Medieval France is an unlikely choice for the setting of a video game. Darkness, poverty, disease and… rats. However, if you were intent on making a video game stand out (or sink in) - deeply - to the memory of unsuspecting gamers, then perhaps it makes better sense. Moreover, A Plague Tale: Innocence is both a gripping adventure through puzzle and stealth action and the tense story of two characters struggling to survive. Indeed, desperation is the name of the game and it’s certainly at times a stressful and violent experience.


Why not zombies? Well, perhaps games should reach a little higher sometimes, and tackle more episodes from real history. World War Z and Days Gone may have zombies coming from all angles, but A Plague Tale wants to harness the mechanic within its narrative. And perhaps not just that, a plague-ridden landscape has a potentially more subtle, more menacing quality about it, where infection and death could hide in the air itself and breed surprising actions in people. In fact, the concept allows for everything to be potentially hostile to the characters in this game.


Dependent characters


God of War might have influenced the developers to go for an emotional experience. Here we have a sibling attachment that will pull us through a ravaged landscape where fear and death have transformed people in morally ambiguous ways. As with zombies, good ‘ole humanity is put on hold for awhile and instead we see a twisted version, although where family comes first.


The length of this game is impressive, with 10 to 12 hours of playtime filled with stunning and at times dark and quite violent visuals. Yes, it’s going to be tense and tricky at times, but with knowledge of the grim setting this is really what players have signed up for.

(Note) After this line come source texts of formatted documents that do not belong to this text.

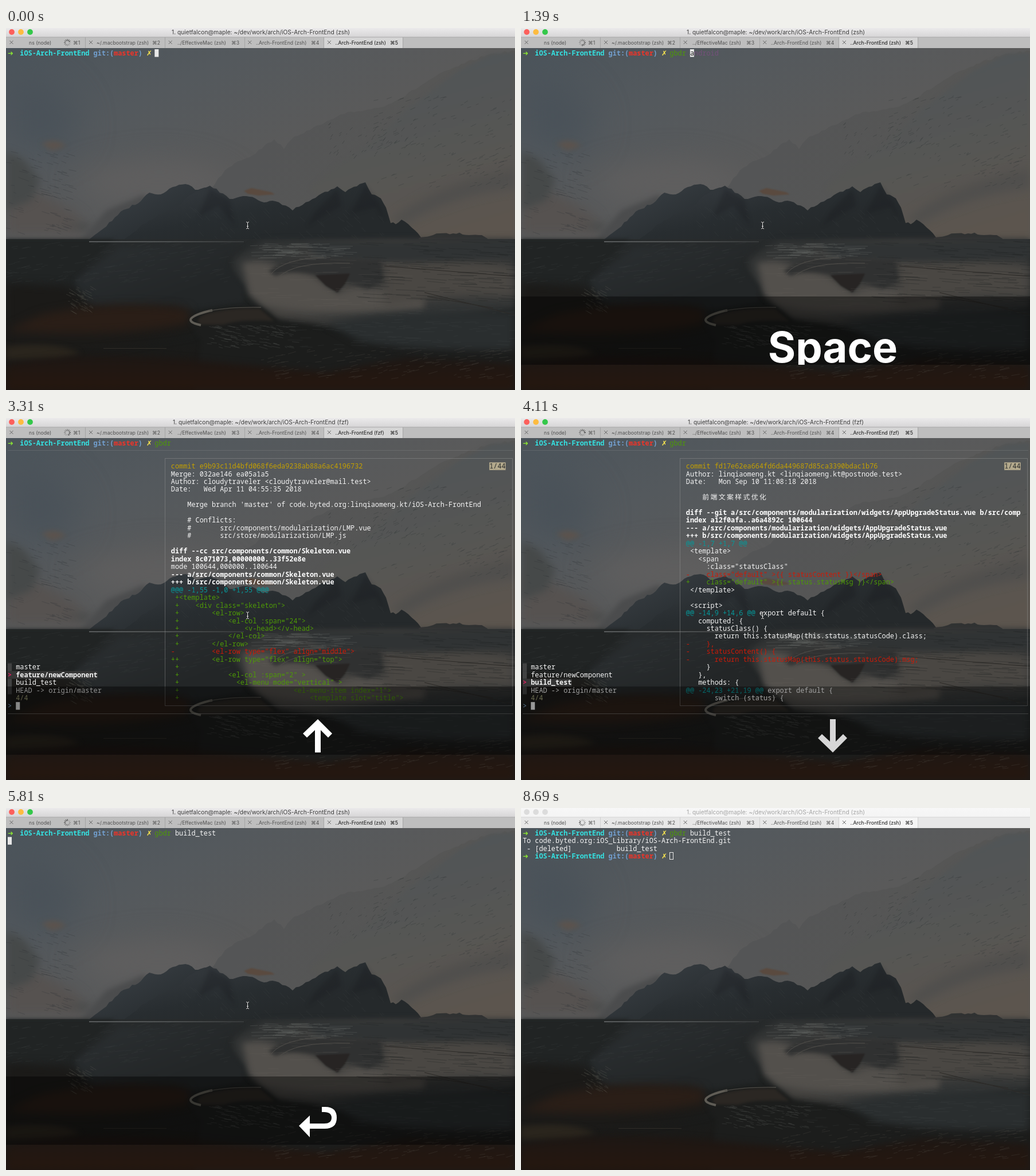
Write an HTML page with a canvas that moves like this. It is 888x631 px and loops after 8.79 s.

```html
<!DOCTYPE html>
<html lang="en">
<head>
<meta charset="utf-8">
<title>Branch removal in a terminal</title>
<style>
html, body { margin: 0; width: 100%; height: 100%; overflow: hidden; background: #1c1d1d; }
canvas { display: block; }
</style>
</head>
<body>
<canvas id="stage" width="888" height="631"></canvas>
<script>
const W = 888, H = 631, LOOP = 8790;
const CELL = 7.12, ROW = 13.475, LEFT = 3, FIRST_ROW = 43.6;
const MONO = '11.87px "Noto Sans Mono", "Noto Sans CJK SC", "DejaVu Sans", monospace';
const UI = 'Inter, "DejaVu Sans", sans-serif';
const C = {
  white: '#f4f4f4', lime: '#8ae234', cyan: '#34e2e2', blue: '#729fcf', bright: '#ef3429', lemon: '#fce94f',
  green: '#4e9a06', red: '#cc1a08', gold: '#c4a000', teal: '#06989a', ghost: '#75507b'
};

const KEYS = [
  [180, 'G'], [400, 'B'], [620, 'D'], [850, 'R'], [1240, 'Space'], [1600, 'tab'],
  [2700, 'up'], [3150, 'up'], [3700, 'down'], [4250, 'return'], [5750, 'return']
];
const OPEN = 2250, PICKED = 4400, RUN = 5800, PUSHED = 7050, DONE = 7600, BLUR = 8300;

const BRANCHES = ['master', 'feature/newComponent', 'build_test', 'HEAD -> origin/master'];
const HEAD_LOG = `commit fd17e62ea664fd6da449687d85ca3390bdac1b76
Author: linqiaomeng.kt <linqiaomeng.kt@postnode.test>
Date:   Mon Sep 10 11:08:18 2018

    前端文案样式优化

diff --git a/src/components/modularization/widgets/AppUpgradeStatus.vue b/src/comp
index a12f0afa..a6a4892c 100644
--- a/src/components/modularization/widgets/AppUpgradeStatus.vue
+++ b/src/components/modularization/widgets/AppUpgradeStatus.vue
@@ -1,7 +1,7 @@
 <template>
   <span
     :class="statusClass"
-    class="default" >{{ statusContent }}</span>
+    class="default" >{{ status.statusMsg }}</span>
 </template>

 <script>
@@ -14,9 +14,6 @@ export default {
   computed: {
     statusClass() {
       return this.statusMap(this.status.statusCode).class;
-    },
-    statusContent() {
-      return this.statusMap(this.status.statusCode).msg;
     }
   },
   methods: {
@@ -24,23 +21,19 @@ export default {
       switch (status) {`.split('\n');
const FEATURE_LOG = `commit e9b93c11d4bfd068f6eda9238ab88a6ac4196732
Merge: 032ae146 ea05a1a5
Author: cloudytraveler <cloudytraveler@mail.test>
Date:   Wed Apr 11 04:55:35 2018

    Merge branch 'master' of code.byted.org:linqiaomeng.kt/iOS-Arch-FrontEnd

    # Conflicts:
    #       src/components/modularization/LMP.vue
    #       src/store/modularization/LMP.js

diff --cc src/components/common/Skeleton.vue
index 8c071073,00000000..33f52e8e
mode 100644,000000..100644
--- a/src/components/common/Skeleton.vue
+++ b/src/components/common/Skeleton.vue
@@@ -1,55 -1,0 +1,55 @@@
 +<template>
 +    <div class="skeleton">
 +        <el-row>
 +            <el-col :span="24">
 +                <v-head></v-head>
 +            </el-col>
 +        </el-row>
-         <el-row type="flex" align="middle">
++        <el-row type="flex" align="top">
 +
 +            <el-col :span="2" >
 +              <el-menu mode="vertical" >
 +                            <el-menu-item index="1">
 +                                <template slot="title">`.split('\n');

const ctx = document.getElementById('stage').getContext('2d');
const backdrop = paintBackdrop();

function paintBackdrop() {
  const canvas = document.createElement('canvas');
  canvas.width = W;
  canvas.height = H;
  const g = canvas.getContext('2d');
  let seed = 7;
  const rnd = () => (seed = seed * 16807 % 2147483647) / 2147483647;
  const blend = (x0, y0, x1, y1, ...colors) => {
    const grad = g.createLinearGradient(x0, y0, x1, y1);
    colors.forEach((c, i) => grad.addColorStop(i / (colors.length - 1), c));
    return grad;
  };
  const shape = (d, fill, blur = 0) => {
    g.filter = blur ? `blur(${blur}px)` : 'none';
    g.fillStyle = fill;
    g.fill(new Path2D(d));
    g.filter = 'none';
  };
  const line = (d, color, width = 1) => {
    g.strokeStyle = color;
    g.lineWidth = width;
    g.stroke(new Path2D(d));
  };
  // A rocky skyline through "x,y" points, closed along the horizon.
  const ridge = (points, fill) => {
    const p = points.split(' ').map(s => s.split(',').map(Number));
    let d = `M${p[0][0]} 370`;
    p.slice(1).forEach(([x, y], i) => {
      const [px, py] = p[i], n = Math.ceil((x - px) / 6);
      d += `L${px} ${py}`;
      for (let k = 1; k < n; k++) d += `L${px + (x - px) * k / n} ${py + (y - py) * k / n + rnd() * 4 - 2.5}`;
    });
    const [ex, ey] = p.at(-1);
    shape(`${d}L${ex} ${ey}V370Z`, fill);
  };
  const streaks = (n, x, y, w, h, len, color, slope = 0) => {
    g.strokeStyle = color;
    g.lineWidth = 1;
    g.beginPath();
    for (let i = 0; i < n; i++) {
      const sx = x + rnd() * w, sy = y + rnd() * h, l = len * (.3 + rnd());
      g.moveTo(sx, sy);
      g.lineTo(sx + l, sy + l * slope + rnd() * 3 - 1.5);
    }
    g.stroke();
  };

  // sky and haze
  shape('M0 0H888V368H0Z', blend(0, 35, 160, 368, '#4b545b', '#54595d', '#5a5a5a'));
  shape('M0 90Q60 60 110 130T60 220L0 200Z', '#4a5259', 30);
  shape('M120 260Q300 200 400 270L360 300H160Z', '#605f5f', 25);
  shape('M62 202Q85 190 106 206L80 214Z', '#5b534d', 4);
  shape('M0 270Q60 280 130 330L140 360H0Z', '#565250', 10);
  shape('M0 215L30 228L60 265L45 300L0 318Z M100 345L150 340L140 352Z', '#464949', 7);
  streaks(90, 0, 215, 110, 145, 14, 'rgba(48,51,53,.3)', .3);
  // far ridges
  ridge('358,280 382,248 405,232 430,222 468,194 485,211 503,189 530,178 590,150 655,138 690,122 750,84 800,62 840,47 888,40',
    blend(500, 150, 760, 368, '#545556', '#565655', '#5a5651'));
  shape('M530 280L580 235L640 198L700 142L790 75L845 46L888 42V368H640Z', blend(700, 90, 780, 360, '#515557', '#565654', '#5c554e'), 3);
  shape('M672 335Q740 275 888 245V280Q780 290 690 345Z', '#504f4d', 8);
  streaks(170, 640, 120, 240, 160, 8, 'rgba(45,50,52,.32)', -.4);
  streaks(60, 560, 160, 170, 70, 4, 'rgba(45,50,52,.4)', -1);
  shape('M415 284L428 279L462 286L469 290L440 292L422 289Z', '#5a4a3f', 1);
  shape('M130 368L175 318L240 291L250 300L210 330L180 368Z', '#4b4c4d', 4);
  // central massif
  ridge('143,370 160,357 175,346 190,330 205,317 230,306 250,287 270,290 285,280 313,272 330,282 356,275',
    blend(200, 280, 240, 370, '#383e43', '#292e31'));
  ridge('205,370 250,335 300,310 332,285 356,275 390,298 425,294 450,304 470,302 500,318 540,296 578,276 592,286 612,276 627,269 638,290 654,297 663,313 671,340 680,342 690,334 708,348 724,365',
    blend(400, 275, 420, 370, '#31363a', '#282d30', '#25292b'));
  ridge('720,366 745,361 780,358 830,361 840,367', '#303232');
  shape('M356 280L335 330L370 310L400 345L390 300Z M578 280L540 320L525 345L585 310Z M627 275L600 325L645 312L660 335L650 303Z', 'rgba(18,22,24,.22)', 3);
  streaks(60, 280, 310, 380, 55, 10, 'rgba(75,80,82,.2)', 1);

  // water and shore
  shape('M0 368H888V631H0Z', blend(0, 368, 0, 631, '#282b2c', '#202323', '#1a1b1a', '#1b1714'));
  shape('M450 372L888 368V490Q780 500 660 532L470 505Q380 430 400 400Z', blend(500, 375, 600, 530, '#333535', '#454340', '#343636'), 6);
  shape('M412 410Q450 400 480 418L530 430L578 462L610 452L665 455L730 470V490Q560 505 450 484L425 465Z', '#53504c', 6);
  shape('M660 412Q780 395 888 415V470Q770 462 660 486Z', '#4a4743', 8);
  shape('M520 372H888V398Q700 414 545 401Z', '#303334', 5);
  shape('M458 424Q480 404 530 401L655 404L658 440L630 455L592 443L580 461L560 450L540 430Q500 420 470 432Z', '#303131', 3);
  shape('M540 431L600 428L592 445L578 461L558 449Z', '#272423', 1);
  streaks(70, 425, 375, 150, 28, 36, 'rgba(120,121,118,.28)');
  streaks(45, 420, 400, 250, 85, 40, 'rgba(120,115,108,.14)');
  streaks(130, 610, 372, 270, 105, 42, 'rgba(28,30,30,.3)', .05);
  shape('M0 368H190L110 440L0 445Z', '#212424', 3);
  shape('M120 440L200 382L410 378L380 408L415 450V478L330 490L140 488Z', blend(200, 380, 240, 490, '#2a2e30', '#232627'), 4);
  shape('M0 445L110 450L155 490L300 488L330 530L0 590Z', '#1b1a18', 8);
  shape('M60 500Q190 472 320 490L318 515Q190 540 0 528Z', '#2a1e17', 8);
  shape('M0 555Q90 545 130 568L90 578H0Z', '#2a251d', 5);
  shape('M340 545L320 512Q350 485 445 487L480 514Q560 520 640 560L888 570V631H330Z', '#1c1d1c', 3);
  shape('M340 517Q325 508 350 498Q390 487 443 489L468 511Q410 507 380 517Z', '#2b2723', 2);
  shape('M560 515Q740 485 888 495V562Q710 565 620 548Z', '#2a2e2f', 7);
  shape('M0 588Q120 560 340 580L560 600L700 575L888 585V631H0Z', blend(0, 570, 0, 631, '#1d1714', '#26170f'), 6);
  streaks(110, 350, 518, 150, 38, 12, 'rgba(95,97,94,.28)', .2);
  streaks(140, 440, 562, 440, 50, 14, 'rgba(92,88,81,.25)', -.2);
  streaks(50, 105, 450, 45, 45, 9, 'rgba(100,99,91,.3)', .6);
  streaks(150, 0, 375, 390, 70, 14, 'rgba(72,76,77,.2)', -.2);
  streaks(120, 480, 490, 400, 70, 22, 'rgba(80,84,84,.18)');
  // bright waterlines
  line('M145 372.5H415', blend(145, 0, 415, 0, '#6c6f70', '#5c5f60', '#3c3f40'), 1.5);
  line('M340 518Q308 511 333 500Q345 495 360 492', '#5f5c55', 4);
  line('M355 493Q390 486 445 487', '#4c4a45', 1.5);
  line('M730 461L888 500M735 468L850 488M660 415L888 433', '#2c2a27');
  line('M460 432Q480 402 555 400M475 435Q500 407 600 410', '#504e4a');
  line('M170 558.5H280', '#302d28');
  return canvas;
}

const xOf = col => LEFT + col * CELL;
const yOf = row => FIRST_ROW + row * ROW;

function box(x, y, w, h, color) {
  ctx.fillStyle = color;
  ctx.fillRect(x, y, w, h);
}

function label(text, x, y, font, color, align = 'left') {
  ctx.font = `${font} ${UI}`;
  ctx.textAlign = align;
  ctx.fillStyle = color;
  ctx.fillText(text, x, y);
}

// Terminal text sits on a cell grid; wide characters take two cells.
function put(row, col, text, color = C.white, weight = 500) {
  ctx.font = `${weight} ${MONO}`;
  ctx.textAlign = 'left';
  ctx.fillStyle = color;
  for (const ch of text) {
    ctx.fillText(ch, xOf(col), yOf(row) + 4);
    col += ch >= '一' && ch <= '鿿' ? 2 : 1;
  }
}

function cursor(row, col, hollow) {
  const x = xOf(col), y = yOf(row) - 6.6;
  if (!hollow) return box(x, y, 7, 13.4, '#e8e8e8');
  ctx.lineWidth = 1;
  ctx.strokeStyle = '#e8e8e8';
  ctx.strokeRect(Math.round(x) + .5, Math.round(y) + .5, 6, 12);
}

function prompt(row) {
  put(row, 0, '➜', C.lime, 700);
  put(row, 3, 'iOS-Arch-FrontEnd', C.cyan, 700);
  put(row, 21, 'git:(', C.blue, 700);
  put(row, 26, 'master', C.bright, 700);
  put(row, 32, ')', C.blue, 700);
  put(row, 34, '✗', C.lemon, 700);
}

function logLine(row, line) {
  const hunk = line.match(/^(@@.*@@)(.*)/);
  if (hunk) {
    put(row, 40, hunk[1], C.teal);
    put(row, 40 + hunk[1].length, hunk[2]);
  } else if (/^(diff|index|---|\+\+\+)/.test(line)) put(row, 40, line, '#fff', 700);
  else put(row, 40, line, /^commit/.test(line) ? C.gold : /^-/.test(line) ? C.red : /^ ?\+/.test(line) ? C.green : C.white);
}

function finder(t) {
  const selected = t < 2750 ? 3 : t < 3200 ? 2 : t < 3750 ? 1 : 2;
  ctx.lineWidth = 1;
  ctx.strokeStyle = 'rgba(150,150,150,.45)';
  ctx.strokeRect(277.5, 70.5, 606, 431);
  box(3, 56, 882, 1, 'rgba(150,150,150,.25)');
  box(3, 515, 882, 1, 'rgba(150,150,150,.5)');
  (selected === 1 ? FEATURE_LOG : HEAD_LOG).forEach((line, i) => logLine(3 + i, line));
  box(xOf(118), yOf(3) - 6.7, 4 * CELL, ROW, '#b3a98c');
  put(3, 118, '1/44', '#292b2b');
  BRANCHES.forEach((name, i) => {
    const on = i === selected, row = 29 + i;
    box(LEFT, yOf(row) - 6.7, on ? (name.length + 2) * CELL : CELL, ROW, on ? '#363636' : '#414242');
    if (on) put(row, 0, '>', '#d7205f', 700);
    put(row, 2, name, C.white, on ? 700 : 500);
  });
  put(33, 2, '4/4', '#a3a37a');
  put(34, 0, '>', '#87afd7');
  cursor(34, 2);
}

function terminal(t) {
  prompt(0);
  const typed = 'gbdr '.slice(0, KEYS.filter(([at]) => at <= t).length);
  const picked = t >= PICKED;
  put(0, 36, typed, C.green);
  if (t < OPEN) {
    const rest = typed && 'gbdr android'.slice(typed.length);
    const col = 36 + typed.length;
    put(0, col, rest, C.ghost);
    cursor(0, col);
    put(0, col, rest.slice(0, 1), '#222');
  } else if (!picked) finder(t);
  if (picked) put(0, 41, 'build_test');
  if (t >= PUSHED) {
    put(1, 0, 'To code.byted.org:iOS_Library/iOS-Arch-FrontEnd.git');
    put(2, 1, '- [deleted]           build_test');
  }
  if (t >= DONE) {
    prompt(3);
    cursor(3, 36, t >= BLUR);
  } else if (t >= PUSHED) cursor(3, 0);
  else if (t >= RUN) cursor(1, 0);
  else if (picked) cursor(0, 51);
}

function chrome(t) {
  const focus = t < BLUR;
  const job = t < 2450 ? 'zsh' : t < 4880 ? 'fzf' : t < 6000 ? 'zsh' : t < DONE ? 'ssh' : 'zsh';
  const bar = ctx.createLinearGradient(0, 0, 0, 16);
  bar.addColorStop(0, focus ? '#ebeaeb' : '#f7f7f7');
  bar.addColorStop(1, focus ? '#d6d5d6' : '#f4f4f4');
  box(0, 0, W, 16, bar);
  box(0, 16, W, 19, focus ? '#bebebe' : '#e7e7e7');
  box(555, 16, 137, 19, focus ? '#d5d5d5' : '#f5f5f5');
  box(0, 15.5, W, 1, focus ? '#aaa' : '#d5d5d5');
  for (const x of [138, 277, 416, 554, 692]) box(x, 16, 1, 19, focus ? '#a4a4a4' : '#d0d0d0');
  ['#fc605c', '#fdbc40', '#34c84a'].forEach((color, i) => {
    ctx.fillStyle = focus ? color : '#dcdcdc';
    ctx.beginPath();
    ctx.arc(10 + 16 * i, 7, 4.9, 0, 7);
    ctx.fill();
  });
  label(`1. quietfalcon@maple: ~/dev/work/arch/iOS-Arch-FrontEnd (${job})`, 444.5, 11, '400 10.2px', focus ? '#3c3c3c' : '#a5a5a5', 'center');
  ctx.lineWidth = 1;
  [[40, 'ns (node)', 117], [158, '~/.macbootstrap (zsh)', 255], [299, '../EffectiveMac (zsh)', 393],
    [436, '..Arch-FrontEnd (zsh)', 532], [574.5, `..Arch-FrontEnd (${job})`, 670]].forEach(([x, name, keyX], i) => {
    const color = i === 4 ? '#111' : '#505050', cross = 9.5 + 138.6 * i;
    label(name, x, 28.5, '400 8.7px', color);
    label('⌘' + (i + 1), keyX, 28.5, '400 8.7px', color);
    ctx.strokeStyle = '#6a6a6a';
    ctx.stroke(new Path2D(`M${cross - 3} 22l6 6m0 -6l-6 6`));
  });
  const step = Math.floor(t / 83);
  for (let i = 0; i < 12; i++) {
    const a = i * Math.PI / 6, c = Math.cos(a), s = Math.sin(a);
    ctx.strokeStyle = `rgba(30,30,30,${.2 + .8 * ((i - step % 12 + 12) % 12) / 11})`;
    ctx.beginPath();
    ctx.moveTo(107 + 3 * c, 25.5 + 3 * s);
    ctx.lineTo(107 + 6 * c, 25.5 + 6 * s);
    ctx.stroke();
  }
}

function keyOverlay(t) {
  const key = KEYS.findLast(([at]) => at <= t);
  const alpha = key ? Math.min(1, (700 - (t - key[0])) / 350) : 0;
  if (alpha <= 0) return;
  const arrow = 'M544 525L569 550L562 557L549 544V583H539V544L525 557L518 550Z';
  const icons = {
    up: arrow,
    down: arrow,
    tab: 'M506 549H557L544 536L551 529L576 554L551 579L544 572L557 559H506ZM578 529H586V579H578Z',
    return: 'M511 554L530 536V550H555Q568 550 568 540T555 530H551V521H557Q577 521 577 540T556 559H530V574Z'
  };
  ctx.save();
  ctx.globalAlpha = alpha;
  box(0, 468, W, 119, 'rgba(0,0,0,.42)');
  ctx.beginPath();
  ctx.rect(0, 468, W, 119);
  ctx.clip();
  if (icons[key[1]]) {
    if (key[1] === 'down') ctx.transform(1, 0, 0, -1, 0, 1108);
    ctx.fillStyle = '#fff';
    ctx.fill(new Path2D(icons[key[1]]));
  } else label(key[1], 544, 583, '700 74px', '#fff', 'center');
  ctx.restore();
}

function pointer(t) {
  if (t >= BLUR) return;
  const p = Math.min(1, Math.max(0, (t - 6800) / 500)), e = p * p * (3 - 2 * p);
  const beam = new Path2D('M-2.5 -6Q0 -6 0 -4Q0 -6 2.5 -6M0 -4V4M-2.5 6Q0 6 0 4Q0 6 2.5 6M-1.5 1.5H1.5');
  ctx.save();
  ctx.translate(421.5 + 361.5 * e, 344 + 273.5 * e);
  for (const [width, color] of [[2.4, 'rgba(20,20,20,.6)'], [1, '#e6e6e6']]) {
    ctx.lineWidth = width;
    ctx.strokeStyle = color;
    ctx.stroke(beam);
  }
  ctx.restore();
}

function frame(now) {
  const t = now % LOOP;
  ctx.drawImage(backdrop, 0, 0);
  terminal(t);
  chrome(t);
  keyOverlay(t);
  pointer(t);
  requestAnimationFrame(frame);
}
requestAnimationFrame(frame);
</script>
</body>
</html>
```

It’s a lot of medieval darkness to contend with. Surely that’s the point of an engrossing game however. It has to take you on an epic journey. This one does, and it maintains its blend of stealth and story throughout. It must be said that such gameplay never gets any deeper or more complex, but there are other less story-driven games for all that.


One thing’s for sure, the tale of Amicia and Hugo, and this dark wretched period in human history in 1349 where the outbreak of disease brought humanity - rich and poor - to its knees, will be a gaming tale long remembered. It's like a haunting echo from the real history itself.